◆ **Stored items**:
************

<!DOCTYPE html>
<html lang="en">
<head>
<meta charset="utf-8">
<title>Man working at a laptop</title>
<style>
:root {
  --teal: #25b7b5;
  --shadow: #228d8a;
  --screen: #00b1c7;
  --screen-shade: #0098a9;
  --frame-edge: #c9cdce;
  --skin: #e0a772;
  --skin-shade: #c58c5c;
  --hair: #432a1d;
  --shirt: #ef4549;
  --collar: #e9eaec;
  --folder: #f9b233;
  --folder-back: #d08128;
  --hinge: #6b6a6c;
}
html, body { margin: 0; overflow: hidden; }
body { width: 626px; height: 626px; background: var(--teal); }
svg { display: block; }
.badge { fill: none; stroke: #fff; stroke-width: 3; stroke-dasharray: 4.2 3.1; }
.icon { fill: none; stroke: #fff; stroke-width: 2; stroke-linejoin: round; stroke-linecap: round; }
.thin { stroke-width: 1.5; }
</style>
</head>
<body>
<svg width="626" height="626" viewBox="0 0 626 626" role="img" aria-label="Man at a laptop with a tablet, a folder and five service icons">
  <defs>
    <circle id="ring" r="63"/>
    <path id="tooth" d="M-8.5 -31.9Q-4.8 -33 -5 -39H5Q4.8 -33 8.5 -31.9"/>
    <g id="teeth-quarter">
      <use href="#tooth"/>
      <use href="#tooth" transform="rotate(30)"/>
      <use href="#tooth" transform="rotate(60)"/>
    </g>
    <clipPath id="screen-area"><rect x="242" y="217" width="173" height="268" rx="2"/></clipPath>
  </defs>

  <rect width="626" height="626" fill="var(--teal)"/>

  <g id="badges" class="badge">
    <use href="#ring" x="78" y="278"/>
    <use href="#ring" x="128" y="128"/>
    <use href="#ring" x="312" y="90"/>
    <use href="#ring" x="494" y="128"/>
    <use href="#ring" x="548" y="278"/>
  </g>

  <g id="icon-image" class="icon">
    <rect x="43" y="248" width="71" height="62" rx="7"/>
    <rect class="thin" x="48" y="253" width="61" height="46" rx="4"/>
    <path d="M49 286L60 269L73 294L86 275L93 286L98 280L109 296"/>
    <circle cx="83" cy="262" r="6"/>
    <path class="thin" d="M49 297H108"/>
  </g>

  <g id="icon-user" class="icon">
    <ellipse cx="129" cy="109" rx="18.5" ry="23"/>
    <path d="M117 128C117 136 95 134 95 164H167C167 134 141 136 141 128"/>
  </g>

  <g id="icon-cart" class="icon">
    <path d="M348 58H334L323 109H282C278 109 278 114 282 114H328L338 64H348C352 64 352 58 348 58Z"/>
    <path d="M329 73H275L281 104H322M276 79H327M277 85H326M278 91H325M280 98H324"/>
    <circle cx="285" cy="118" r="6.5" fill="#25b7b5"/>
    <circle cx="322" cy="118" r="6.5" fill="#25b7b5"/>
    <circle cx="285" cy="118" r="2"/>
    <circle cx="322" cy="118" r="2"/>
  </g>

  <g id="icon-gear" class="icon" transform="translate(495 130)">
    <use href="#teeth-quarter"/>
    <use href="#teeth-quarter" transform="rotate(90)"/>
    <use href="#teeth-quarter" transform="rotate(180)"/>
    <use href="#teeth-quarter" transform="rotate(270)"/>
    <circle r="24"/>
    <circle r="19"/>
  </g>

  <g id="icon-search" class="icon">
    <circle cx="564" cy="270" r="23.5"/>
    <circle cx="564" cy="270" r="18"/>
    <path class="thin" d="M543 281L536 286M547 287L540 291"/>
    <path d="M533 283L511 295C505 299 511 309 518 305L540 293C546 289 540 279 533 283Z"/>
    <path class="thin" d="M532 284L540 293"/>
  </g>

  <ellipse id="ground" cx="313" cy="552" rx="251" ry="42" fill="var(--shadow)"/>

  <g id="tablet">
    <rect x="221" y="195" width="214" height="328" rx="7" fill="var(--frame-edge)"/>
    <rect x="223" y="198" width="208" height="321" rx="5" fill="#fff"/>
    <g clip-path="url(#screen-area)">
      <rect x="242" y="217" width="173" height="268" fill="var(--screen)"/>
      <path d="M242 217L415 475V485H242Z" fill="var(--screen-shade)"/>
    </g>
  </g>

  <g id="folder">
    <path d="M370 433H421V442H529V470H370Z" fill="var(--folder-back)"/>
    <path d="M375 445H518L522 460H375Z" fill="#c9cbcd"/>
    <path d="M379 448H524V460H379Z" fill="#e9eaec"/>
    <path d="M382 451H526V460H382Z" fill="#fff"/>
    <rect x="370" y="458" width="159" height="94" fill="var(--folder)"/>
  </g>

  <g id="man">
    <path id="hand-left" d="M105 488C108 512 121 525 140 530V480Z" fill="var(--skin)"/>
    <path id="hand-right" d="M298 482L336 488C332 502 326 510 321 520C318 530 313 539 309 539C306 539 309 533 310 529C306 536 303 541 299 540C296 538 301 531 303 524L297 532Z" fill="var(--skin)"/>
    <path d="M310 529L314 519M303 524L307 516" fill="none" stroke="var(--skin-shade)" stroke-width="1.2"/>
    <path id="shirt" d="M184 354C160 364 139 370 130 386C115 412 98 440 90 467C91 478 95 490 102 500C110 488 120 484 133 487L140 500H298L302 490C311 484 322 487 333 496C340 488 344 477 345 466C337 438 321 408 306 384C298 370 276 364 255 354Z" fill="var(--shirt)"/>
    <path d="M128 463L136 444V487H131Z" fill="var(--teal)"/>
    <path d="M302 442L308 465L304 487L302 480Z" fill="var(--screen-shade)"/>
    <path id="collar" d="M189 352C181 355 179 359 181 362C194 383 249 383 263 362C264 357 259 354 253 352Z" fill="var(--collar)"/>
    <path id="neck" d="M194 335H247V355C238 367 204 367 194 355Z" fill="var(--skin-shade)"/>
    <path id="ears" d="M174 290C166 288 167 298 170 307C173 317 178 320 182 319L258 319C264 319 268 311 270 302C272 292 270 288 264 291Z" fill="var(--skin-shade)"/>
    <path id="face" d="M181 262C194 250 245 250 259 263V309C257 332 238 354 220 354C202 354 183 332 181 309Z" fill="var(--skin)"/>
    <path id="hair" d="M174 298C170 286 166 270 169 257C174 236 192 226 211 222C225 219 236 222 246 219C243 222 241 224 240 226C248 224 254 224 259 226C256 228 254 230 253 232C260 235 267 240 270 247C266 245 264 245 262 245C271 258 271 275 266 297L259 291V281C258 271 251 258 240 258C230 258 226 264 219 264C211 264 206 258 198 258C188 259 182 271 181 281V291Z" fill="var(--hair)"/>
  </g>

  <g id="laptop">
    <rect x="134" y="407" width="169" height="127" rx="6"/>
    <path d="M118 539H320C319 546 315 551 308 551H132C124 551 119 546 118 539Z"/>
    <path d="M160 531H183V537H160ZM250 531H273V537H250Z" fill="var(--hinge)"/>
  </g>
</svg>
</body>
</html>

************

◆ **EXERCISE DETAILS**:
Task for the records above: copy every line in which the word "circle" occurs.

◆ **WRITTEN RESPONSE**:
    <circle id="ring" r="63"/>
    <circle cx="83" cy="262" r="6"/>
    <circle cx="285" cy="118" r="6.5" fill="#25b7b5"/>
    <circle cx="322" cy="118" r="6.5" fill="#25b7b5"/>
    <circle cx="285" cy="118" r="2"/>
    <circle cx="322" cy="118" r="2"/>
    <circle r="24"/>
    <circle r="19"/>
    <circle cx="564" cy="270" r="23.5"/>
    <circle cx="564" cy="270" r="18"/>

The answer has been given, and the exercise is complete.